I often discuss ways to live healthy today in order to prevent diseases and conditions that may strike down the road. Countless research studies prove that a smart approach to diet, exercise and lifestyle can reduce the risk of many chronic ailments. For women who have actively cared for their well-being all their lives, however, menopause can prevent a unique challenge. One day you feel healthy and the next you are struggling with physical and emotional changes that can make a big impact on your daily life. How do you cope?
There may not be a way to prevent menopause and its side effects, but you can manage the symptoms effectively with natural solutions. Menopause generally occurs between the ages of 45 and 54 and affects every woman a little bit differently. The most common problems are hot flashes, trouble sleeping, mood swings, vaginal dryness and drop in libido. While some women will hardly notice a hot flash, others may find themselves regularly soaked with sweat.
In this two part series on menopause, I will examine the best natural treatments to address these symptoms. You may decide to try one or all of the following options, depending on your individual needs. I will also look at the possible alternatives to hormone replacement therapy (HRT), which is now deemed unsafe for many women. Before starting any new treatment, natural or medical, talk to your doctor about your unique health concerns. Working together with your physician is the best way to find a treatment plan that works for you.
Like many other conditions, menopause may be managed effectively with natural herbs. Two plant extracts in particular may have the ability to ease hot flashes and sweating, according to studies. Red clover contains isoflavones, or plant estrogens. These substances may reduce the frequency and intensity of hot flashes.
One study in the Journal of the British Menopause Society found that these isoflavones may also protect against bone loss, improve heart health and fend off breast and endometrial cancers. Red clover extract is sold in supplement form under the name, Promensil.
Black cohosh is another herb commonly used to treat hot flashes. According to three randomized controlled trials, it relieves symptoms as effectively as pharmaceutical estrogen. Although another trial found black cohosh to be only as effective at relieving hot flashes as a placebo, this same study did determine that black cohosh is far more powerful than a placebo at reducing excessive sweating.
Certain vitamins have been found to relieve hot flashes, keep bones strong and boost general health in menopausal women. Many women report a reduction in hot flashes when taking vitamin E. Experts recommend 400 to 800 I.U. per day.
To assist with the absorption of vitamin E and strengthen capillaries, 1000 to 2000 mg per day of vitamin C is also suggested. Many doctors also recommend B complex, a supplement made up of the various types of B vitamins, to soothe hot flashes. The B vitamins are also known to improve mood.
Bone loss and fragility is a concern for women in menopause.
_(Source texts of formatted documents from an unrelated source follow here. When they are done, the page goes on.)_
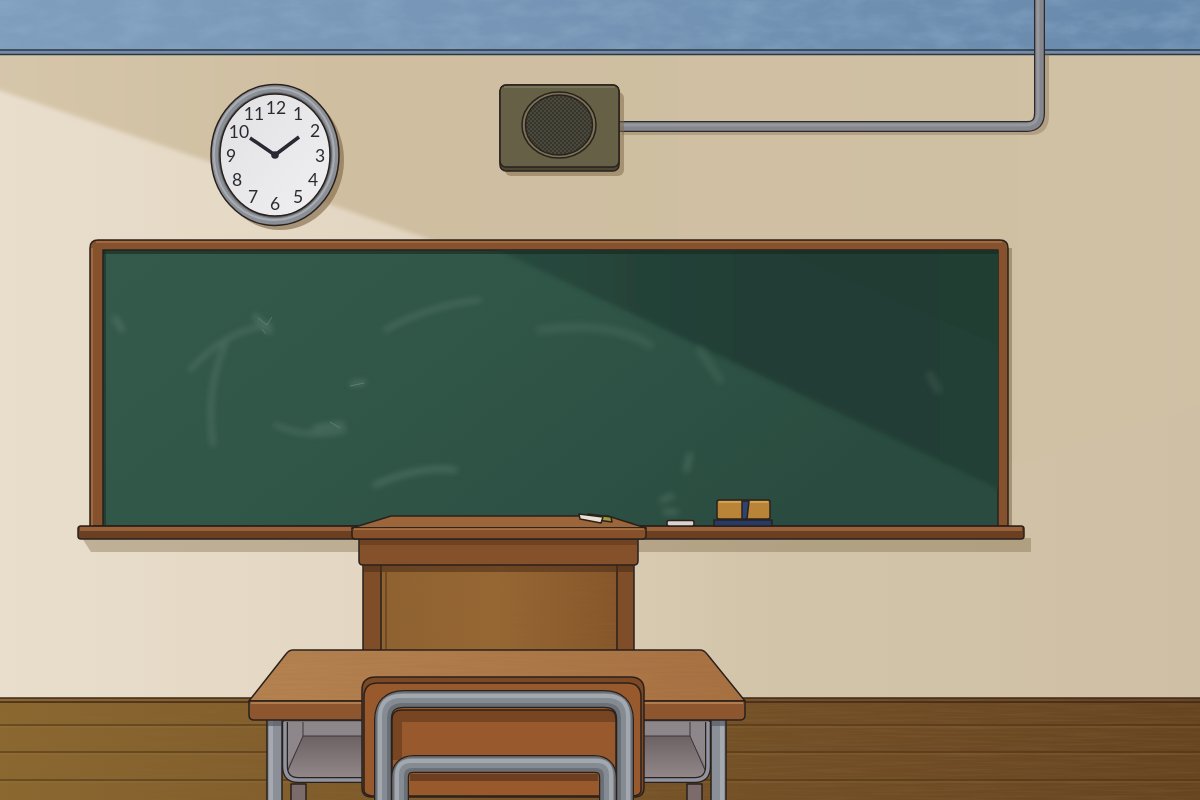
<!DOCTYPE html>
<html lang="en">
<head>
<meta charset="utf-8">
<title>Classroom</title>
<style>
:root {
  --ink: #2a211c;
  --steel: #8b8f96;
  --steel-dark: #62666d;
  --steel-light: #a9adb3;
  --frame: #86522d;
  --frame-dark: #6b3f22;
  --wood: #91592d;
  --wood-light: #ae7746;
  --chair: #98592c;
  --olive: #656046;
  --wall-shade: #7d6645;
}
html, body { margin: 0; height: 100%; overflow: hidden; }
svg { display: block; width: 1200px; height: 800px; }
.line { stroke: var(--ink); stroke-width: 1.5; stroke-linejoin: round; }
.numerals { font: 17.5px Lato, "Open Sans", sans-serif; fill: #2b2a30; text-anchor: middle; }
.tube { fill: none; stroke-linejoin: round; }
</style>
</head>
<body>
<svg viewBox="0 0 1200 800" role="img" aria-label="Empty classroom with a chalkboard, a lectern, a desk and a chair">
<defs>
  <linearGradient id="wall-lit"><stop offset="0" stop-color="#e9decc"/><stop offset=".35" stop-color="#e2d6c1"/><stop offset=".62" stop-color="#d3c5aa"/><stop offset="1" stop-color="#cfc0a5"/></linearGradient>
  <linearGradient id="wall-shadow"><stop offset="0" stop-color="#d6c6aa"/><stop offset=".3" stop-color="#cfbea0"/><stop offset="1" stop-color="#d0c1a5"/></linearGradient>
  <linearGradient id="ceiling"><stop offset="0" stop-color="#7f9dbd"/><stop offset=".5" stop-color="#7594b5"/><stop offset="1" stop-color="#6789ab"/></linearGradient>
  <linearGradient id="board-lit" x2="1" y2=".4"><stop offset="0" stop-color="#345a4b"/><stop offset=".5" stop-color="#305648"/><stop offset="1" stop-color="#2a4c40"/></linearGradient>
  <linearGradient id="board-shadow"><stop offset="0" stop-color="#274a3e"/><stop offset=".5" stop-color="#233e35"/><stop offset="1" stop-color="#243f36"/></linearGradient>
  <linearGradient id="floor"><stop offset="0" stop-color="#8b682f"/><stop offset=".4" stop-color="#7b5729"/><stop offset="1" stop-color="#664421"/></linearGradient>
  <linearGradient id="panel"><stop offset="0" stop-color="#8f6230"/><stop offset=".5" stop-color="#976733"/><stop offset="1" stop-color="#86562a"/></linearGradient>
  <linearGradient id="desk-top"><stop offset="0" stop-color="#b58250"/><stop offset="1" stop-color="#a87142"/></linearGradient>
  <linearGradient id="face" x2="1" y2="1"><stop offset="0" stop-color="#e1e1e4"/><stop offset="1" stop-color="#f0f0f3"/></linearGradient>
  <linearGradient id="tray" x2="0" y2="1"><stop offset="0" stop-color="#6c6263"/><stop offset="1" stop-color="#92888a"/></linearGradient>
  <pattern id="mesh" width="4" height="4" patternUnits="userSpaceOnUse"><rect width="4" height="4" fill="#4b493c"/><circle cx="1" cy="1" r="1" fill="#302f29"/><circle cx="3" cy="3" r="1" fill="#302f29"/></pattern>
  <filter id="soft" x="-20%" y="-20%" width="140%" height="140%"><feGaussianBlur stdDeviation="2"/></filter>
  <filter id="smudge" x="-50%" y="-50%" width="200%" height="200%"><feGaussianBlur stdDeviation="3"/></filter>
  <filter id="mottle" x="0" y="0" width="100%" height="100%">
    <feTurbulence type="fractalNoise" baseFrequency=".025 .06" numOctaves="4" seed="4"/>
    <feColorMatrix values="0 0 0 0 .28  0 0 0 0 .43  0 0 0 0 .6  1.6 0 0 0 -.6"/>
  </filter>
  <filter id="grain" x="0" y="0" width="100%" height="100%">
    <feTurbulence type="fractalNoise" baseFrequency=".015 .5" numOctaves="3" seed="7"/>
    <feColorMatrix values="0 0 0 0 .25  0 0 0 0 .14  0 0 0 0 .05  1.3 0 0 0 -.5"/>
  </filter>
  <clipPath id="board-clip"><rect x="103" y="250" width="895" height="276"/></clipPath>
  <clipPath id="desk-clip"><path d="M289 650H704L745 701H249Z"/></clipPath>
  <g id="desk-side">
    <path class="line" d="M283 720H365V782H296Q285 780 284 768Z" fill="#777075"/>
    <path d="M303 736H362V778H290L288 771Z" fill="url(#tray)"/>
    <path d="M285 722H363V736H303L287 768Z" fill="#8d878c"/>
    <path d="M303 722V736L288 770M303 736H362" fill="none" stroke="#3c3536"/>
    <path class="tube" d="M285 722V766Q285 780 298 780H363" stroke="#2a211c" stroke-width="6"/>
    <path class="tube" d="M285 722V766Q285 780 298 780H363" stroke="#9093a0" stroke-width="3.5"/>
    <rect class="line" x="291" y="784" width="15" height="20" fill="#7b6c6b"/>
    <rect class="line" x="267" y="718" width="15" height="86" fill="#8b8f98"/>
    <rect x="269" y="720" width="4" height="82" fill="#a5a9b0"/>
    <rect x="268" y="719" width="13" height="7" fill="#5c5d65" opacity=".7"/>
  </g>
</defs>

<g id="room">
  <rect y="50" width="1200" height="650" fill="url(#wall-lit)"/>
  <path d="M-10 50H1210V400L1000 470L420 236L210 162L-10 87Z" fill="url(#wall-shadow)" filter="url(#soft)"/>
  <rect width="1200" height="52" fill="url(#ceiling)"/>
  <rect width="1200" height="50" filter="url(#mottle)" opacity=".55"/>
  <rect y="50" width="1200" height="4" fill="#718da9"/>
  <path d="M0 50H1200M0 54.5H1200" stroke="#2d3640" stroke-width="1.5"/>
  <rect y="698" width="1200" height="102" fill="url(#floor)"/>
  <rect y="698" width="1200" height="102" filter="url(#grain)" opacity=".45"/>
  <path d="M0 698H1200M0 702H1200" stroke="#3f2918" stroke-width="1.3"/>
  <path d="M0 725H1200M0 752H1200M0 780H1200" stroke="#4a3017" stroke-width="1.2"/>
  <path d="M0 727H1200M0 754H1200M0 782H1200" stroke="#a27a42" opacity=".35"/>
</g>

<g id="conduit">
  <path class="tube" d="M622 130H1031Q1044 130 1044 116V54" stroke="#7d6645" stroke-width="10" opacity=".35"/>
  <path class="tube" d="M619 126.500H1027Q1039.500 126.500 1039.500 113V-4" stroke="#2a2a2c" stroke-width="11"/>
  <path class="tube" d="M619 126.500H1027Q1039.500 126.500 1039.500 113V-4" stroke="#85878d" stroke-width="8.500"/>
  <path class="tube" d="M619 125H1026Q1038 125 1038 112V-4" stroke="#96989d" stroke-width="3"/>
</g>

<g id="speaker">
  <rect x="505" y="92" width="119" height="84" rx="6" fill="var(--wall-shade)" opacity=".5"/>
  <rect class="line" x="500" y="85" width="119" height="86" rx="6" fill="#4b4735"/>
  <rect class="line" x="500" y="85" width="119" height="82" rx="6" fill="var(--olive)"/>
  <path d="M504 87H615" stroke="#817b5c" stroke-width="1.5"/>
  <ellipse class="line" cx="559" cy="125" rx="37" ry="33" fill="#7a7457"/>
  <ellipse class="line" cx="559" cy="125" rx="33.500" ry="30" fill="url(#mesh)"/>
</g>

<g id="clock">
  <ellipse cx="280" cy="160" rx="64" ry="70" fill="var(--wall-shade)" opacity=".6"/>
  <ellipse class="line" cx="275" cy="155" rx="64" ry="70.500" fill="var(--steel)"/>
  <ellipse cx="274" cy="154" rx="60" ry="66" fill="none" stroke="var(--steel-light)" stroke-width="2"/>
  <ellipse cx="275" cy="155" rx="57" ry="63" fill="var(--steel-dark)"/>
  <ellipse class="line" cx="275" cy="155" rx="55" ry="61" fill="url(#face)"/>
  <g class="numerals">
    <text x="276" y="114">12</text><text x="298" y="120">1</text><text x="315" y="137">2</text>
    <text x="320" y="162">3</text><text x="313" y="186">4</text><text x="298" y="203">5</text>
    <text x="275" y="210">6</text><text x="253" y="203">7</text><text x="237" y="186">8</text>
    <text x="231" y="162">9</text><text x="239" y="138">10</text><text x="254" y="120">11</text>
  </g>
  <path d="M250 138L275 155L299 137" fill="none" stroke="#2a2832" stroke-width="3.500"/>
  <circle cx="275" cy="155" r="3.800" fill="#2a2832"/>
</g>

<g id="chalkboard">
  <path d="M1008 248H1012V526H1005Z" fill="var(--wall-shade)" opacity=".5"/>
  <path d="M82 538H1031V552H91Z" fill="var(--wall-shade)" opacity=".38"/>
  <path class="line" d="M90 526V248Q90 240 98 240H1000Q1008 240 1008 248V526Z" fill="var(--frame)"/>
  <path d="M96 242H1002" stroke="#a06a3d" stroke-width="2"/>
  <path d="M92 526V248" stroke="#a06a3d" stroke-width="2"/>
  <rect class="line" x="103" y="250" width="895" height="276" fill="url(#board-lit)"/>
  <g clip-path="url(#board-clip)">
    <path d="M490 246H1004V492Z" fill="url(#board-shadow)" filter="url(#soft)"/>
    <path d="M780 250H998V345Z" fill="#1f3931" opacity=".3"/>
    <g fill="none" stroke="#8fae9e" stroke-linecap="round" filter="url(#smudge)" opacity=".3">
      <path d="M255 316L270 332M315 428L342 424M352 384L364 382" stroke-width="5"/>
      <path d="M225 345Q205 390 213 445M190 370Q225 330 270 325M385 330Q430 305 480 300M275 425Q310 440 345 430" stroke-width="4"/>
      <path d="M115 318L122 330M662 500L672 496M665 512H676M690 455L686 470M375 485Q420 465 455 470" stroke-width="5"/>
      <path d="M540 330Q610 320 650 345M700 350L720 380M930 375L938 390" stroke-width="8" opacity=".5"/>
    </g>
    <path d="M258 318L267 325L272 317M262 329L266 334M330 422L340 428M350 386L364 383" fill="none" stroke="#8aa899" opacity=".4"/>
    <rect x="103" y="250" width="895" height="4" fill="#16291f" opacity=".6"/>
    <rect x="103" y="250" width="3" height="276" fill="#16291f" opacity=".5"/>
  </g>
  <rect class="line" x="78" y="526" width="946" height="13" rx="3" fill="var(--frame-dark)"/>
  <rect x="80" y="527" width="942" height="4" fill="#986139"/>
  <rect class="line" x="667" y="520.500" width="27" height="5.500" rx="2" fill="#dcd2d0"/>
  <g id="eraser">
    <path class="line" d="M714 520H772V526H714Z" fill="#253a66"/>
    <rect class="line" x="717" y="500" width="53" height="19" rx="2" fill="#b98438"/>
    <path d="M719 502H768" stroke="#d2a252" stroke-width="2"/>
    <path class="line" d="M742 501H749L747 519H742Z" fill="#2d4472"/>
  </g>
</g>

<g id="lectern">
  <rect class="line" x="363" y="560" width="271" height="100" fill="#7f4d28"/>
  <rect class="line" x="381" y="562" width="236" height="98" fill="url(#panel)"/>
  <rect x="382" y="566" width="234" height="86" filter="url(#grain)" opacity=".3"/>
  <path d="M364 565H633V572H364Z" fill="#4b2c17" opacity=".55"/>
  <path d="M386 572V650" stroke="#553519"/>
  <path class="line" d="M359 539H638V561Q638 565 634 565H363Q359 565 359 561Z" fill="#85512b"/>
  <path d="M360 540H637V545H360Z" fill="#4b2c17" opacity=".4"/>
  <path class="line" d="M391 516H608L646 528H352Z" fill="#9d653a"/>
  <path class="line" d="M352 528H646V536Q646 539 642 539H356Q352 539 352 536Z" fill="#86502b"/>
  <path d="M354 529H644" stroke="#b47b4b" stroke-width="1.5"/>
  <path class="line" d="M588 514L611 517L612 522L590 519Z" fill="#9b9b38"/>
  <path class="line" d="M579 514L603 517L601 523L580 519Z" fill="#e8e1d2"/>
</g>

<g id="desk">
  <use href="#desk-side"/>
  <use href="#desk-side" transform="matrix(-1 0 0 1 993 0)"/>
  <path class="line" d="M293 650H700Q704 650 707 654L745 701H249L286 654Q289 650 293 650Z" fill="url(#desk-top)"/>
  <rect x="249" y="650" width="496" height="51" clip-path="url(#desk-clip)" filter="url(#grain)" opacity=".2"/>
  <path class="line" d="M249 701H745V715Q745 720 740 720H254Q249 720 249 715Z" fill="#8d562e"/>
  <path d="M251 703H743" stroke="#bd8857" stroke-width="1.5"/>
</g>

<g id="chair">
  <path class="line" d="M362 788V690Q362 677 376 677H630Q644 677 644 690V788Q644 796 636 797H370Q362 796 362 788Z" fill="#7d4925"/>
  <path class="line" d="M364 790V697Q364 683 378 683H627Q641 683 641 697V790Q641 795 634 796H372Q364 795 364 790Z" fill="var(--chair)"/>
  <path d="M392 720Q392 710 402 710H616V722H402V760H392Z" fill="#63391d" opacity=".6"/>
  <path class="line" d="M392 804V719Q392 710 402 710H608Q616 710 616 719V804" fill="none"/>
  <g class="tube">
    <path d="M383 804V720Q383 699 404 699H604Q625 699 625 720V804" stroke="#2a211c" stroke-width="18"/>
    <path d="M383 804V720Q383 699 404 699H604Q625 699 625 720V804" stroke="#6b7077" stroke-width="15.500"/>
    <path d="M382 804V719Q382 698 403 698H605Q626 698 626 719V804" stroke="#858b92" stroke-width="10"/>
    <path d="M380 804V717Q380 696 401 696H607Q628 696 628 717V804" stroke="#a2a8ae" stroke-width="4"/>
    <path d="M400 804V778Q400 764 414 764H594Q608 764 608 778V804" stroke="#2a211c" stroke-width="18"/>
    <path d="M400 804V778Q400 764 414 764H594Q608 764 608 778V804" stroke="#6b7077" stroke-width="15.500"/>
    <path d="M399 804V777Q399 763 413 763H595Q609 763 609 777V804" stroke="#858b92" stroke-width="10"/>
    <path d="M397 804V775Q397 761 411 761H597Q611 761 611 775V804" stroke="#a2a8ae" stroke-width="4"/>
  </g>
  <path d="M410 774H598V781H410Z" fill="#4b2a16" opacity=".55"/>
</g>
</svg>
</body>
</html>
Due to hormonal changes and the aging process, bones may grow weaker and the risk for osteoporosis rises. To combat this problem, now is the time to commit to daily calcium supplements. The recommended dose is 1500 mg per day, along with 500 to 750 mg of magnesium to increase absorption.
Calcium is available in several forms, so look for calcium citrate or microcrystalline calcium hydroxyapatite calcium (MCHC) which are the most easily absorbed by the body. Talk to your doctor about the specific doses that are right for you.
If you are suffering from hot flashes, the last thing you probably want to do is break a sweat on purpose. Exercise, however, can be a highly effective way to treat multiple symptoms of menopause. Cardiovascular exercise protects your heart and reduces your risk of disease. It also helps you sleep better, fending off that common menopause complaint, insomnia. Even short bouts of physical activity have been shown to boost your mood and relieve stress and anxiety, two major issues for women during this time in their lives.
Any heart pumping exercise will deliver the benefits above. Consider biking, walking, swimming, dancing and aerobics. Other activities like yoga and pilates will also relieve stress and stretch and tone your body.
Strength training, either with gym equipment, dumbbells or by using your own body weight as resistance, is highly beneficial for women going through menopause. It slows bone loss, boosts metabolism and builds confidence. All forms of exercise are effective at improving your libido. Not only does it increase blood flow to all the right places, but it can make you feel more tuned with your body and your sexuality.
I hope this information provides food for thought and empowers women coping with menopause. In my next article, I will discuss the dietary changes that will help you manage your symptoms, as well as the issues surrounding hormone replacement therapy.
Mark Rosenberg, M.D.